Most athletes spend their whole childhood in a sport. They will play all year, travel, and make it a big part of who they are. Some of those athletes will make it to a professional level and some will not. What do you think happens to those athletes who put a lot on the line, or paused their lives for the sport and end up not having a chance to be a professional athlete? They venture out into a world without sports, and you can imagine the fear and anxiety after the sport that can come with. I want to focus on the population of college athletes and the challenges to their mental health that can come from this change in lifestyle.

Athletes can be very hard on their bodies and that can sometimes result in injuries, big and small. Regardless of if the injury is small- the impact is big. That college athlete will most likely have to sit out for some games or practices.

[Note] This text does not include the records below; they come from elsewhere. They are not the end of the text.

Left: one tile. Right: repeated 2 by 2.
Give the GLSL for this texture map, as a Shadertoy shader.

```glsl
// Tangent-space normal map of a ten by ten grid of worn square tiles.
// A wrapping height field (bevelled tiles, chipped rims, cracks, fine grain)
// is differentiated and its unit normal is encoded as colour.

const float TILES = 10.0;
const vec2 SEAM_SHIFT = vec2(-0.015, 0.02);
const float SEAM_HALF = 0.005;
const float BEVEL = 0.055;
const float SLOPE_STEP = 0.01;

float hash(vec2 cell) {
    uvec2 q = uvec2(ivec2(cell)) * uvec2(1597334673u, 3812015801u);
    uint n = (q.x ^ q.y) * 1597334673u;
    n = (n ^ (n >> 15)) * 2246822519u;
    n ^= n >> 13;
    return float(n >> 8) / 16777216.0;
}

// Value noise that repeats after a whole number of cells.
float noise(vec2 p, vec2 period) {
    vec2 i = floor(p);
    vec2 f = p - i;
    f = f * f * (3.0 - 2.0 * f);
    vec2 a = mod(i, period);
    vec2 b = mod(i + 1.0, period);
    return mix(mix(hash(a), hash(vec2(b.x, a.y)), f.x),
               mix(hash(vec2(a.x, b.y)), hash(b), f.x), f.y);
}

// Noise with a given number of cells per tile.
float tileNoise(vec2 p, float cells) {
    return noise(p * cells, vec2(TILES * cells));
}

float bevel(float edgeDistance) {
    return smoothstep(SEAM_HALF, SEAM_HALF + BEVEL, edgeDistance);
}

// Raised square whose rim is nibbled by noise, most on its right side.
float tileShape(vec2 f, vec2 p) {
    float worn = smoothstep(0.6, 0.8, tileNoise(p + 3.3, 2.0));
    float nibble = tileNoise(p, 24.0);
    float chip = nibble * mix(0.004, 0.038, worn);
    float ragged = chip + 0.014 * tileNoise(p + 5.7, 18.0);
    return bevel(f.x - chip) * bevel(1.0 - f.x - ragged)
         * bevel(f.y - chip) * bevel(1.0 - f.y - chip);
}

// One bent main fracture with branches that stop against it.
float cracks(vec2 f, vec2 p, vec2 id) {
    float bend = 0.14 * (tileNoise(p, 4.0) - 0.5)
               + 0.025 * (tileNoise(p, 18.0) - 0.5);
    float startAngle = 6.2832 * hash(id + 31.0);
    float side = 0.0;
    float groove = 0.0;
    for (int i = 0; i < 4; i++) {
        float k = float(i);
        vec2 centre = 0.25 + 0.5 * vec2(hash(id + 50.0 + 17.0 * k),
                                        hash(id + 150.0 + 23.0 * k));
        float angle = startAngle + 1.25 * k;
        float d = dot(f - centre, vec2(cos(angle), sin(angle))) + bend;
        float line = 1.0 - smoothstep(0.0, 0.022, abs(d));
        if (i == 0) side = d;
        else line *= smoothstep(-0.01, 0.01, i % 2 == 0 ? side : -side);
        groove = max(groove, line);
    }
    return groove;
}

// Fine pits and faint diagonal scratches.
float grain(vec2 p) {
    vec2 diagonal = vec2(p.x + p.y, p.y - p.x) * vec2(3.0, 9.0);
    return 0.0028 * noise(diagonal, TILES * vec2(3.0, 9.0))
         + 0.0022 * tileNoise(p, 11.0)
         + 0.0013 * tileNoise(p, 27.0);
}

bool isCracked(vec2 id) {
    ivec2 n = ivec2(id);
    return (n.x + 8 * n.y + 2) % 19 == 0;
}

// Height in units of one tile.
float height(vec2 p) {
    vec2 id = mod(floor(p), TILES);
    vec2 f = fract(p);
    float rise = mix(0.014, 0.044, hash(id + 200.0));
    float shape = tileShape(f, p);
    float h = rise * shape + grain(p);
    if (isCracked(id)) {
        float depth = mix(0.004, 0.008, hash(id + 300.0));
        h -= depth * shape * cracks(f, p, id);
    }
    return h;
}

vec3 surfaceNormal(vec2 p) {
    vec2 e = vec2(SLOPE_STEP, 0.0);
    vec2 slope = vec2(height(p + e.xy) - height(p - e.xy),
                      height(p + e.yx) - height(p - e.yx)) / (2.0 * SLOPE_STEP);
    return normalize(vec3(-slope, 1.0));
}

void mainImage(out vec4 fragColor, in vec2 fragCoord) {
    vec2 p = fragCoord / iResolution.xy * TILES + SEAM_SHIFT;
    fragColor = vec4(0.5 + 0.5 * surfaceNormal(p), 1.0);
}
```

If the injury involved surgery, they will be out and recovering for a long period of time. With all of that there is not a guarantee that they will be back 100%. Sometimes the injury is so bad that they cannot play again for their own safety. Imagine what they can do for someone’s mental health. This trauma is detrimental. On top of the trauma, some athletes are pushed to leave that sport and go out into a world that has not been their norm. 

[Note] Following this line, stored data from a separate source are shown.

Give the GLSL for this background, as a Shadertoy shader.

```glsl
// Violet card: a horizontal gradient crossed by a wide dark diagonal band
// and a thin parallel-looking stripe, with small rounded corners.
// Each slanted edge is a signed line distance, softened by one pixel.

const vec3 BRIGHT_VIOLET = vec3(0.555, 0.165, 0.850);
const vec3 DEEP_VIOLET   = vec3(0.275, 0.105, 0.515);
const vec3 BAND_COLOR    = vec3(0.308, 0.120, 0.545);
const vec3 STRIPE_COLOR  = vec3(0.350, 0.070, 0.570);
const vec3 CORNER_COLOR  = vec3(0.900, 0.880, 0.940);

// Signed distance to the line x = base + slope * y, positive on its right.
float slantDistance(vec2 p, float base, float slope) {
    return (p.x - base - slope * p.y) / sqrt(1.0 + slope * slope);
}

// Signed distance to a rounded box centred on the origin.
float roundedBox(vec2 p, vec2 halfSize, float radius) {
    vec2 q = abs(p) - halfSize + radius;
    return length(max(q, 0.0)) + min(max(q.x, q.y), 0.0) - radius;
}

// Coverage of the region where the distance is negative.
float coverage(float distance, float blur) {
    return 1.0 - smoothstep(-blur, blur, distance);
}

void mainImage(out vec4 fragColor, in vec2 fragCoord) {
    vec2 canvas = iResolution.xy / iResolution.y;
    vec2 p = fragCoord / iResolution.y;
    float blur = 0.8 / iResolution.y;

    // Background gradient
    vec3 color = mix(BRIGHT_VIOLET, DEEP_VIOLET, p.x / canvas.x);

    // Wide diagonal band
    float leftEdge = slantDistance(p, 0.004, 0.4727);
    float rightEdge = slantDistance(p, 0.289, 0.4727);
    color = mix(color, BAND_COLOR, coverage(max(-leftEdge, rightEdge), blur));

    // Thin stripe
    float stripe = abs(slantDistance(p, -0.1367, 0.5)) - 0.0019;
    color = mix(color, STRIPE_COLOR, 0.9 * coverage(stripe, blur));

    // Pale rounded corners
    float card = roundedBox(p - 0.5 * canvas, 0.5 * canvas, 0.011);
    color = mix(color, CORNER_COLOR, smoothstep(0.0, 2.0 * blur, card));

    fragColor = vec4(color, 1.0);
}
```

I can imagine that most athletes don’t feel all the way prepared to be out in a world where their sport is not a part of their everyday life. Some athletes might be ready for the post graduate life that doesn’t involve a very tiring sport, but others might not be ready. I’m curious what those resources look like to prepare athletes for a life without the sport. Is it someone like a coach or advisor who discusses all the options to the athletes so they know what they can do after? Does it look more like the student is on their own and throughout their collegiate career they must be considering all options? 

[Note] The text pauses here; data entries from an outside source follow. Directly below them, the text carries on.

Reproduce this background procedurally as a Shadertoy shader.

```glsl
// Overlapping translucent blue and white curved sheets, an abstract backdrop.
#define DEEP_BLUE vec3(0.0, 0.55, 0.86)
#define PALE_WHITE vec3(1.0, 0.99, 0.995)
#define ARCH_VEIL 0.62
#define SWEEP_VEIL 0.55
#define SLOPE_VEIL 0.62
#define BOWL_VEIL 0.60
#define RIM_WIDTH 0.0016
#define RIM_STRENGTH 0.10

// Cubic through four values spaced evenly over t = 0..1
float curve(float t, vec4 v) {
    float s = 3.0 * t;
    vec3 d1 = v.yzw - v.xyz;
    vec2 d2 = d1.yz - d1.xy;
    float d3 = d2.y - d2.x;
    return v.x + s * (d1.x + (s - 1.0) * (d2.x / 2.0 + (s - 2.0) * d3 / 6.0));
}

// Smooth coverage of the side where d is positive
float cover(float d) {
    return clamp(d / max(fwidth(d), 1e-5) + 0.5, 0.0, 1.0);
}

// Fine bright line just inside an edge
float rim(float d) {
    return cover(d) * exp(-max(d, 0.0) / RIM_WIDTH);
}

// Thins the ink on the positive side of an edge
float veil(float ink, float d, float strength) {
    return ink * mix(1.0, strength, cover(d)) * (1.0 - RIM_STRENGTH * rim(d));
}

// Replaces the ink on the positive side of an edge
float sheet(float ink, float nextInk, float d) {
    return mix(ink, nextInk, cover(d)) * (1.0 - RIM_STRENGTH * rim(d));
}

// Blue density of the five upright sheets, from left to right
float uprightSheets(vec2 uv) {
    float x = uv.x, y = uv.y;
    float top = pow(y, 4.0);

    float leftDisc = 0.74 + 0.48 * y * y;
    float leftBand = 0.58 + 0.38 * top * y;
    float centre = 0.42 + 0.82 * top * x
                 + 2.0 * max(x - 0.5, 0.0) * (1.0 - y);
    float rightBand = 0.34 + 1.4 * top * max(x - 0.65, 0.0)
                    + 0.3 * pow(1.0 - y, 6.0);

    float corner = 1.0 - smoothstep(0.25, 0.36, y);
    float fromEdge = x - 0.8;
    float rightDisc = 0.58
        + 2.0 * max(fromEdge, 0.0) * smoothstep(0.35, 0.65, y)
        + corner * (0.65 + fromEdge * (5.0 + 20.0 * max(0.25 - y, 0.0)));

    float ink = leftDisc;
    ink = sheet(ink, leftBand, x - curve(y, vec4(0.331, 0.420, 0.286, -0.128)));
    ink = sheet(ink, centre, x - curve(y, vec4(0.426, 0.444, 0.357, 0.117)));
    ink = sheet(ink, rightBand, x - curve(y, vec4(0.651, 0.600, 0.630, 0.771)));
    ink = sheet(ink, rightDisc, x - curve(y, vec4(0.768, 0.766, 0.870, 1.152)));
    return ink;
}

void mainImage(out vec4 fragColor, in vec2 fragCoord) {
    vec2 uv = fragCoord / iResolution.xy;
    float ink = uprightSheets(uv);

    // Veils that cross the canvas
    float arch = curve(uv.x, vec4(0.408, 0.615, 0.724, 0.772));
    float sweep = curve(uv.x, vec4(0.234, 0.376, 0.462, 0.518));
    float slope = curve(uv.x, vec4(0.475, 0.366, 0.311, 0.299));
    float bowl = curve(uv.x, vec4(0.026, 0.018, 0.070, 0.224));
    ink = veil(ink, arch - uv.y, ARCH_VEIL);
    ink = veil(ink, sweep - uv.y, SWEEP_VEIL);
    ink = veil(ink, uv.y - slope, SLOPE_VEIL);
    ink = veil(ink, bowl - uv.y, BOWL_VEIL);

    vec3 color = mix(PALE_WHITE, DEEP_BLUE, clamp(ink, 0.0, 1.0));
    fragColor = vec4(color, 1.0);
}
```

The Mental Health Decline for Athletes- Anxiety After the Sport

For the athletes that don’t feel prepared their mental health is something that probably declines. The anxiety of figuring out the next step, altering all the plans they may have made to continue with the sport. The depression that could set in knowing that their plan has changed and not their dreams won’t work out. This transition is most likely a very tumultuous one. The self-esteem and confidence that potentially could lower because of the different lifestyle they are having to lead can be tiring and defeating. I would like to see more support for athletes in the mental health department and how they can be prepared for this change that could be traumatic for them.  

When I think about the schooling part for these individuals, I would think most athletes are not studying majors they can see themselves pursing because they see themselves going professional. Is it possible to have these discussions and a plan B in place in case the road changes? Would some of the stress lessen if these students were able to pursue a major and take classes that struck an interest? 

A part of being human is having human interactions and connections. For most college athletes they have a very strict schedule and don’t really have too much of choice on what their schedule is. College can be a very social for most, now throw in a strict scheduled and games over the weekend and the social life, besides being with your teammates, is thrown out the window. This doesn’t always happen, but when it does, I could imagine it can be hard to go into a world where you must meet people that don’t really know anything about being an athlete. Some people might enjoy that clean slate, and others not so much. 

When ‘Wining’ is no longer everything…

I think something else that is important to talk about is how for years athletes are pushed to succeed in all aspects of life but mostly in their sport and winning is everything. For someone who’s whole life was the sport they played, and they had a plan to go pro, what do you think that mentality does to someone in a world where winning is not everything? The adjustment is most likely hard and sometimes can affect their relationships, the workplace, and our mental health. This mentality can probably get worse in high pressured environments where they feel winning is the only way they could succeed. 

I feel these is a very important topic to discuss more. What are the colleges doing for these athletes that are unable to make it professional, for numerous reasons? I could see it being even more difficult for the players that identify as the minority. How can we make sure these athletes are more prepared for this future physically, emotionally, and mentally? There are many things to consider in these situations but I think it’s important to start the conversation for these individuals.

If you would like to learn more about how to manage anxiety, please reach out to an Atlanta Therapist to day.